As well as installing new infrastructure we’ve enhanced the park in softer ways. In partnership with One Tree per Child we’ve planted hundreds of new saplings within Penpole Wood to help regenerate native woodland. Particular thanks are due to Celia Ellis who has helped coordinate these works and has taken such an active role for both our organisations.

Families came out to help KWAG plant 8000 daffodil bulbs on the Centre in 2019.

Every year since 2013 we’ve carried out our annual Big Bulb Plant, strengthening native wildflower populations and enhancing the park for visitors. In the last eight years we’ve planted over 64,000 bulbs, from daffodils to bluebells, cyclamen, and fritillary. Woodland areas have benefited from bluebells where the choking cherry laurel have been removed, and new displays of daffodils have become a highlight of the Kings Weston year. It’s at The Circle that our efforts to conserve and enhance have converged with greatest effect. In 2011 it was in a poor state, engulfed in brambles with laurels hard behind them. Conservation work pushed back the undergrowth, we followed through with grass seed and diligent maintenance until 2019 when it was planted with 8000 daffodils. The results have been inspiring and we hope for a similar display this year.

Daffodils burst to life on The Circle in March last year

However, probably our greatest planting achievement was the reinstatement of the avenue of lime trees framing the main front of Kings Weston house. This was replanted as a memorial to KWAG’s co-founder, Tim Denning who died in 2012 and was completed as a schools project in January 2014. The avenue of seventeen new trees restores some of the formal relationship between house and grounds, balancing out the existing ancient lime avenue, and restoring a long lost landscape feature.

The memorial avenue planted in 2014 in memory of Tim Denning, one of KWAG’s founders. 
one of three Scots Pines planted last month to replace the historic Sentinels below the Echo.

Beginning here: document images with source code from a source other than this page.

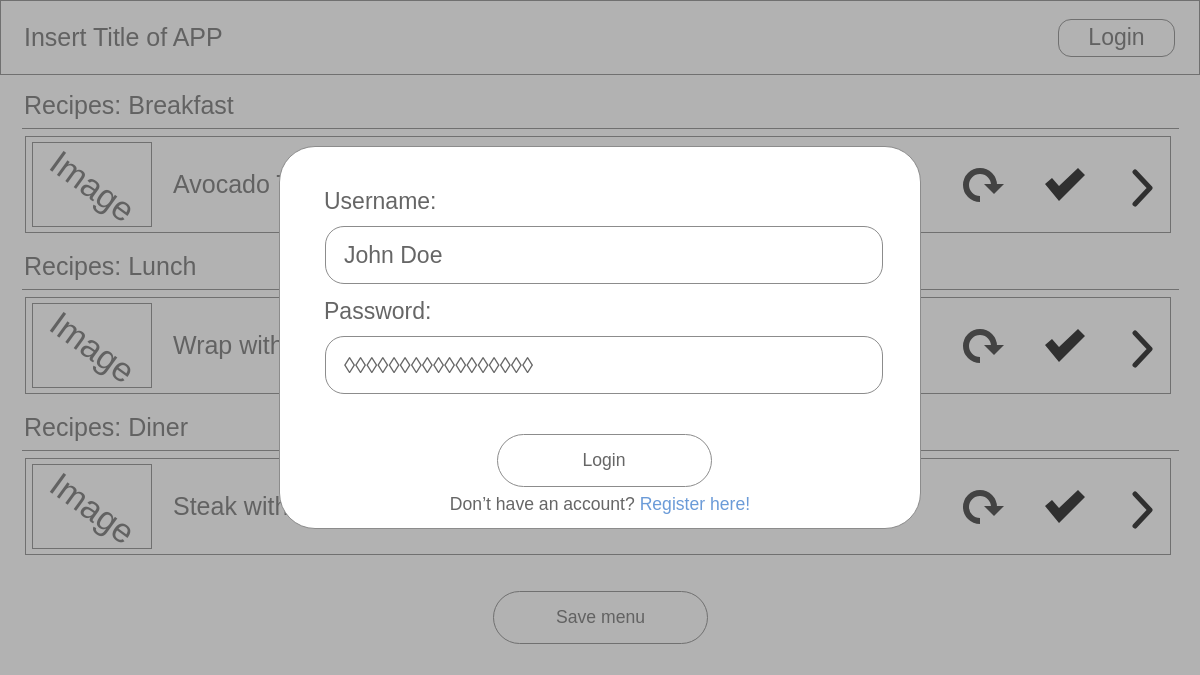
<!DOCTYPE html>
<html lang="en">
<head>
<meta charset="utf-8">
<title>Recipe menu login</title>
<style>
:root {
  --page: #b2b2b2;
  --dim-line: #707070;
  --dim-text: #626262;
  --icon: #434343;
  --icon-strong: #303030;
  --panel: #ffffff;
  --line: #8c8c8c;
  --text: #666666;
  --link: #6b9bd8;
}
* { box-sizing: border-box; margin: 0; padding: 0; }
body {
  position: relative;
  width: 1200px;
  height: 675px;
  overflow: hidden;
  background: var(--page);
  color: var(--dim-text);
  font: 25px/1.15 "Liberation Sans", Arial, sans-serif;
}
a { color: inherit; text-decoration: none; }
h1, h2, h3 { font-size: 25px; font-weight: 400; }

.top-bar {
  display: flex;
  align-items: center;
  justify-content: space-between;
  height: 75px;
  padding: 0 24px 0 23px;
  border: 1px solid var(--dim-line);
}
.pill {
  display: flex;
  align-items: center;
  justify-content: center;
  width: 215px;
  height: 53px;
  border: 1px solid var(--line);
  border-radius: 27px;
  font-size: 17.6px;
}
.top-bar .pill {
  width: 117px;
  height: 38px;
  border-color: var(--dim-line);
  border-radius: 13px;
  font-size: 23px;
}

.meal { height: 161px; padding: 0 21px 0 22px; }
.meal-title {
  display: flex;
  align-items: center;
  height: 54px;
  padding: 7px 0 0 2px;
  border-bottom: 1px solid var(--dim-line);
}
.recipe {
  display: flex;
  align-items: center;
  height: 97px;
  margin: 7px 8px 0 3px;
  padding: 0 16px 0 6px;
  border: 1px solid var(--dim-line);
}
.thumb {
  display: flex;
  align-items: center;
  justify-content: center;
  width: 120px;
  height: 85px;
  margin-right: 21px;
  border: 1px solid var(--dim-line);
}
.thumb span { font-size: 34px; transform: translateY(2px) rotate(36deg); }
.actions { display: flex; align-items: center; margin-left: auto; }
.actions svg { display: block; }
.redo { width: 42px; height: 36px; margin-right: 41px; }
.check { width: 40px; height: 34px; margin-right: 47px; }
.next { width: 22px; height: 38px; margin-top: 6px; }

.save { margin: 33px 0 0 493px; border-color: var(--dim-line); }

.login-panel {
  position: absolute;
  left: 279px;
  top: 146px;
  width: 642px;
  height: 383px;
  padding: 41px 37px 0 45px;
  border: 1px solid var(--line);
  border-radius: 36px;
  background: var(--panel);
  color: var(--text);
  font-size: 23px;
}
.label { height: 27px; line-height: 27px; margin: 0 0 11px -1px; }
.field {
  display: flex;
  align-items: center;
  height: 58px;
  margin-bottom: 14px;
  padding: 1px 18px 0;
  border: 1px solid var(--line);
  border-radius: 19px;
}
.secret { font-size: 22.5px; }
.login-panel .pill { margin: 40px auto 0; }
.register { padding: 7px 0 0; margin-left: -8px; font-size: 17.6px; text-align: center; white-space: nowrap; }
.register a { color: var(--link); }
</style>
</head>
<body>
<svg width="0" height="0" style="position:absolute" aria-hidden="true">
  <defs>
    <symbol id="icon-redo" viewBox="0 0 42 36">
      <path d="M18 32A14 14 0 1 1 32 18" fill="none" stroke="var(--icon)" stroke-width="6"/>
      <polygon points="22,17 42,17 32,27" fill="var(--icon)"/>
    </symbol>
    <symbol id="icon-check" viewBox="0 0 40 34">
      <polygon points="0,16 7,10 14,18 33,0 40,7 14,33" fill="var(--icon-strong)"/>
    </symbol>
    <symbol id="icon-next" viewBox="0 0 22 38">
      <polyline points="3,3 18,19 3,35" fill="none" stroke="var(--icon-strong)" stroke-width="5" stroke-linecap="round" stroke-linejoin="round"/>
    </symbol>
  </defs>
</svg>

<header class="top-bar">
  <h1>Insert Title of APP</h1>
  <a class="pill" href="#">Login</a>
</header>

<main>
  <section class="meal">
    <h2 class="meal-title">Recipes: Breakfast</h2>
    <article class="recipe">
      <div class="thumb"><span>Image</span></div>
      <h3>Avocado Toast</h3>
      <div class="actions">
        <svg class="redo"><use href="#icon-redo"/></svg>
        <svg class="check"><use href="#icon-check"/></svg>
        <svg class="next"><use href="#icon-next"/></svg>
      </div>
    </article>
  </section>
  <section class="meal">
    <h2 class="meal-title">Recipes: Lunch</h2>
    <article class="recipe">
      <div class="thumb"><span>Image</span></div>
      <h3>Wrap with</h3>
      <div class="actions">
        <svg class="redo"><use href="#icon-redo"/></svg>
        <svg class="check"><use href="#icon-check"/></svg>
        <svg class="next"><use href="#icon-next"/></svg>
      </div>
    </article>
  </section>
  <section class="meal">
    <h2 class="meal-title">Recipes: Diner</h2>
    <article class="recipe">
      <div class="thumb"><span>Image</span></div>
      <h3>Steak with</h3>
      <div class="actions">
        <svg class="redo"><use href="#icon-redo"/></svg>
        <svg class="check"><use href="#icon-check"/></svg>
        <svg class="next"><use href="#icon-next"/></svg>
      </div>
    </article>
  </section>
  <a class="pill save" href="#">Save menu</a>
</main>

<section class="login-panel" role="dialog" aria-label="Login">
  <p class="label">Username:</p>
  <div class="field">John Doe</div>
  <p class="label">Password:</p>
  <div class="field secret">◊◊◊◊◊◊◊◊◊◊◊◊◊◊◊◊◊</div>
  <a class="pill" href="#">Login</a>
  <p class="register">Don’t have an account? <a href="#">Register here!</a></p>
</section>
</body>
</html>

As part of our tenth anniversary events we will be planting more trees around the estate. In January three new Scots Pine saplings were planted to replace some of the mighty “Sentinels” in the woodland below the Echo. The original trees were planted perhaps two centuries ago, but some are now succumbing to decay. We hope that these three new sentinels will grow to continue the species’ vigil over the estate for many years to come.